For Palo Alto's bicyclists and drivers, the bustling stretch of Embarcadero Road near El Camino Real isn't just a shared commuter artery. It's also a shared source of frustration.
The segment between El Camino and Emerson Street has three traffic lights virtually next to each other, a setup that for years has helped exacerbate the traffic jams in the area. Moving east from Stanford University, the two eastbound lanes of Embarcadero merge into one as the street dips under the Caltrain overpass, forcing bicyclists to either navigate through narrow and heavily congested lanes or to take the sidewalk.
Drivers chronically complain about the long wait times while bicyclists have been urging the city to improve conditions in this central corridor, which goes past Palo Alto High School and Town & Country Village.
On Monday night, the council signaled its intent to do just that when it approved a dramatic revamp for the intersection of Embarcadero and El Camino and to pursue a slew of bike improvements in the area.
Once completed, the intersection will include protected raised bikeways for bicyclists going in all four directions (what's known as a "Dutch-style intersection"). New bikeways will also be constructed and separated from the driving lanes on both sides of Embarcadero, between El Camino and Emerson.
The goals of the $2.4 million project, according to Joshuah Mello, the city's chief transportation officer, are to improve traffic operations and boost bike safety and comfort. But after debating several alternatives, the council chose the plan that gave a significant preference to the latter over the former. That's because in accepting the alternative with the two separated bikeways, the council rejected a separate alternative that would have added new right-turn lanes near both the Trader Joe's driveway and El Camino. That proposal, however, would have created a single two-way bikeway along the south side of Embarcadero.
The proposal with a single bikeway had one distinct advantage. By adding capacity for cars, it promised to alleviate some of the congestion at the intersection and cut down on the delay time for motorists. Several council members, including Vice Mayor Greg Scharff and Councilman Tom DuBois, supported moving forward with this design, citing its benefits to all parties.
Scharff made a case for what's known as "Option Two," but noting that he's been hearing complaints from the community for years about the need to make traffic improvements on Embarcadero. The second option, which includes a single two-way bikeway, takes care of both drivers and bicyclists, he said.
"Option Two makes so much more sense in terms of keeping it balanced and really solving the problem the community asked us to solve when we started looking at Embarcadero," Scharff said.
DuBois agreed and said the second option would improve the street "for everybody."
"Compared to many other places in town, this is actually a place where we can improve the flow for all modes of transportation," DuBois said. "We should take advantage of it."
Yet the council ultimately voted 5-4, with Scharff, DuBois, Greg Schmid and Karen Holman dissenting, to move ahead with "Option One," which makes things considerably safer for bicyclists, but does not create new driving lanes.
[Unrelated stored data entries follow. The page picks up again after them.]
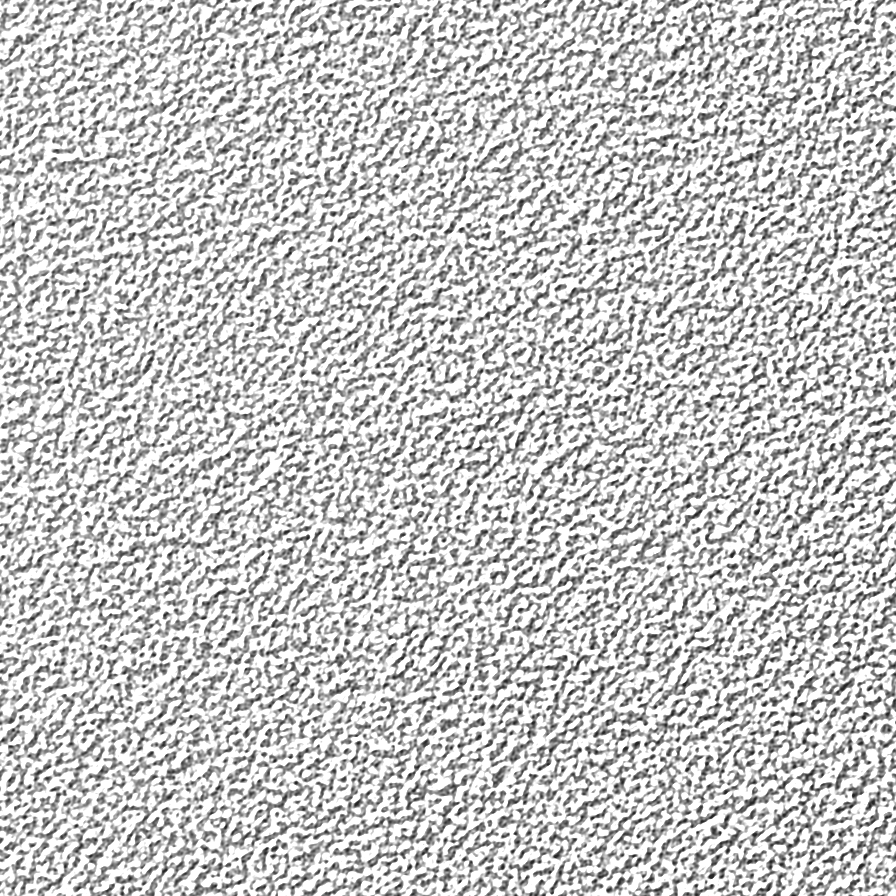
This texture is drawn by a WebGL 2 fragment shader. Its source:

```glsl
#version 300 es
precision highp float;

uniform vec2 u_resolution;
out vec4 outColor;

// Random triple per cell: jitter in xy, sign in z
vec3 hash3(vec2 cell) {
    vec3 q = fract(cell.xyx * vec3(0.1031, 0.1030, 0.0973));
    q += dot(q, q.yxz + 33.33);
    return fract((q.xxy + q.yzz) * q.zyx);
}

// Scattered dents and fewer bumps of radius 0.65, with unit variance:
// their slope toward the light plus the curvature of their crests
float embossedCells(vec2 p) {
    vec2 cell = floor(p);
    float relief = 0.0;
    for (int y = -2; y <= 2; y++) {
        for (int x = -2; x <= 2; x++) {
            vec2 id = cell + vec2(x, y);
            vec3 rnd = hash3(id);
            vec2 d = (p - id - rnd.xy) / 0.65;
            float falloff = 0.5 * dot(d, d);
            float bump = rnd.z < 0.68 ? -1.0 : 1.0;
            relief += bump * (0.83 * d.y + 0.56 * (1.0 - falloff)) * exp(-falloff);
        }
    }
    return relief / 0.785;
}

void main() {
    vec2 uv = gl_FragCoord.xy / u_resolution.y;

    // Rotate so that x runs along the ridges and y faces the upper-left light
    vec2 ridge = vec2(0.74, 0.67);
    vec2 p = vec2(dot(uv, ridge), dot(uv, vec2(-ridge.y, ridge.x)));
    p.x *= 0.95;

    // Steep-sided ridges and flat hollows, mottled by finer roughness
    float relief = 1.25 * tanh(1.1 * embossedCells(p * 232.0 + 500.0));
    relief += 0.42 * embossedCells(p * 390.0 + 900.0);

    // Slightly deeper contrast toward the lower right
    float across = clamp(0.75 * uv.x - 0.35 * uv.y + 0.3, 0.0, 1.0);
    relief *= 0.9 + 0.2 * across;

    // Lit sides clip to white, shaded sides ease into dark gray
    float shade = min(relief, 0.0);
    float tone = 0.86 - 0.02 * across + 0.38 * relief + 0.025 * shade * shade;

    outColor = vec4(vec3(clamp(tone, 0.15, 1.0)), 1.0);
}
```
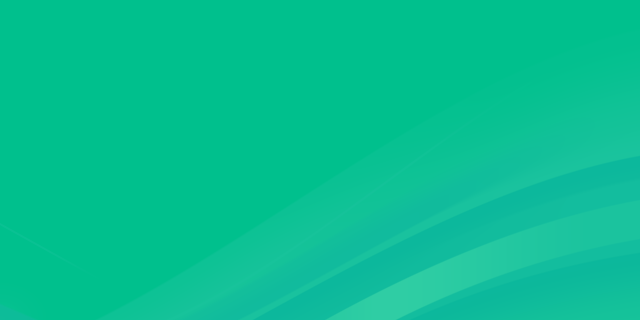
This background is drawn by a WebGL 1 fragment shader. Its source:

```glsl
precision highp float;

uniform vec2 u_resolution;

const vec3 GREEN = vec3(0.0, 0.753, 0.553);
const vec3 MINT = vec3(0.085, 0.763, 0.602);
const vec3 TEAL = vec3(0.065, 0.732, 0.614);
const vec3 DEEP_TEAL = vec3(0.045, 0.72, 0.61);
const vec3 SOFT_TEAL = vec3(0.075, 0.74, 0.618);
const vec3 PALE = vec3(0.185, 0.805, 0.642);
const vec3 AQUA = vec3(0.105, 0.765, 0.62);

// Height of a wave leaving the bottom at startX and reaching endY at x = 2
float wave(float x, float startX, float startSlope, float endY, float endSlope) {
  float span = 2.0 - startX;
  float t = (x - startX) / span;
  float s = clamp(t, 0.0, 1.0);
  float rise = s * s * (3.0 - 2.0 * s) * endY;
  float leave = s * (1.0 - s) * (1.0 - s) * startSlope * span;
  float arrive = s * s * (s - 1.0) * endSlope * span;
  float outside = min(t, 0.0) * startSlope + max(t - 1.0, 0.0) * endSlope;
  return rise + leave + arrive + outside * span;
}

// Coverage of the area below an edge, from its signed depth
float fill(float depth, float blur) {
  return smoothstep(-blur, blur, depth);
}

float stroke(float depth, float width, float blur) {
  return 1.0 - smoothstep(width, width + blur, abs(depth));
}

void main() {
  vec2 p = gl_FragCoord.xy / u_resolution.y;
  p.x *= 2.0 * u_resolution.y / u_resolution.x;
  float blur = 1.0 / u_resolution.y;
  vec3 color = GREEN;

  // Broad veil, crisp at the left and dissolving to the right
  float depth = wave(p.x, 0.30, 0.50, 0.909, 0.22) - p.y;
  float crisp = 0.6 + 0.4 * smoothstep(0.0, 0.15, depth);
  float soft = 0.12 + 0.88 * smoothstep(0.0, 0.36, depth);
  float veil = mix(crisp, soft, smoothstep(0.7, 1.7, p.x));
  color = mix(color, MINT, veil * fill(depth, blur * 1.5));

  // Hairline across the veil
  depth = wave(p.x, 0.53, 0.45, 0.91, 0.35) - p.y;
  float hairFade = 1.0 - smoothstep(1.1, 1.75, p.x);
  color = mix(color, AQUA, 0.4 * hairFade * stroke(depth, 0.001, 2.0 * blur));

  // Teal fold, its crest melting away to the right
  depth = wave(p.x, 0.56, 0.48, 0.72, 0.25) - p.y;
  float foldFade = 1.0 - smoothstep(1.25, 2.0, p.x);
  float crest = mix(0.5 * fill(depth, 3.0 * blur), 0.0, smoothstep(1.0, 1.6, p.x));
  crest += (1.0 - crest) * smoothstep(0.0, 0.08, depth);
  color = mix(color, TEAL, foldFade * crest);

  // Light ribbon above the dark fold
  depth = wave(p.x, 0.745, 0.50, 0.56, 0.15) - p.y;
  float ribbonBlur = mix(1.5 * blur, 0.05, smoothstep(1.3, 1.9, p.x));
  color = mix(color, AQUA, 0.85 * fill(depth, ribbonBlur));

  // Dark fold and its softer lower half
  depth = wave(p.x, 0.79, 0.55, 0.513, 0.18) - p.y;
  vec3 fold = mix(DEEP_TEAL, TEAL, smoothstep(0.0, 0.12, depth));
  color = mix(color, fold, fill(depth, blur));
  depth = wave(p.x, 0.90, 0.54, 0.44, 0.18) - p.y;
  color = mix(color, SOFT_TEAL, smoothstep(1.1, 1.9, p.x) * fill(depth, 2.0 * blur));

  // Bright ribbon, palest near its lower end
  depth = wave(p.x, 1.016, 0.55, 0.375, 0.18) - p.y;
  vec3 bright = mix(PALE, AQUA, smoothstep(1.2, 1.9, p.x));
  bright = mix(bright, AQUA, 0.3 * (1.0 - smoothstep(1.02, 1.2, p.x)));
  color = mix(color, bright, fill(depth, blur));

  // Lowest folds, lightening toward the bottom
  depth = wave(p.x, 1.237, 0.50, 0.253, 0.17) - p.y;
  color = mix(color, SOFT_TEAL, fill(depth, blur));
  depth = wave(p.x, 1.28, 0.45, 0.21, 0.15) - p.y;
  vec3 base = mix(DEEP_TEAL, MINT, smoothstep(0.0, 0.21, depth));
  color = mix(color, base, fill(depth, blur));

  // Faint descending line and tinted corner at the left
  depth = 0.30 - 0.56 * p.x + 0.02 * p.x * p.x - p.y;
  float lineFade = 1.0 - smoothstep(0.12, 0.34, p.x);
  color = mix(color, AQUA, 0.35 * lineFade * stroke(depth, 0.001, 1.5 * blur));
  float glow = 1.0 - smoothstep(0.0, 0.14, length(p * vec2(0.8, 1.0)));
  color = mix(color, MINT, 0.3 * glow);
  depth = 0.05 - 0.43 * p.x - p.y;
  color = mix(color, TEAL, 0.7 * fill(depth, 1.5 * blur));

  gl_FragColor = vec4(color, 1.0);
}
```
As such, it would not increase capacity for motor vehicles.
The council's razor-thin vote followed a unanimous recommendation from the Planning and Transportation Commission in favor of the first option. As Commissioner Asher Waldfogel explained Monday, the commission thought "the advantage for cyclists in Option One outweighed the advantage to vehicular traffic in Option Two."
The design also benefited from an endorsement from the Palo Alto Bicycle Advisory Committee, though the citizens group initially favored the second alternative.
Robert Neff, who chairs the committee, said the committee's experienced bicyclists initially felt that having a regular bike lane on one side and a two-way bikeway on the other would work just fine. But they later realized that riders who are less experienced would likely appreciate better protection from traffic.
"Having the two separate bike lanes on normal sides of the street seemed like it would appeal to a lot more bicyclists," Neff said.
The council's majority ultimately agreed, with Mayor Pat Burt making the case for the first option. He noted that nearly all letters that the council has received from the public favored this option. Burt called the proposed project a "real breakthrough," and predicted that it would make biking the fastest mode for going to Paly, Town & Country and Stanford.
He also pointed out that as more people switch to bikes, remaining motorists will benefit from reduced congestion and more parking. As for drivers' concerns, Burt noted that the city is now going through a two-phased traffic-signalization project that is expected to create a smoother traffic flow for all parties.
"On top of that, this is not just about improved efficiency and mode share; it's about bike safety," Burt said. "The issue of whether we're going to have a safer alternative here really does matter. Both of these improve bike safety significantly over what we currently have, but alternative one is the safer mode and that should matter a lot."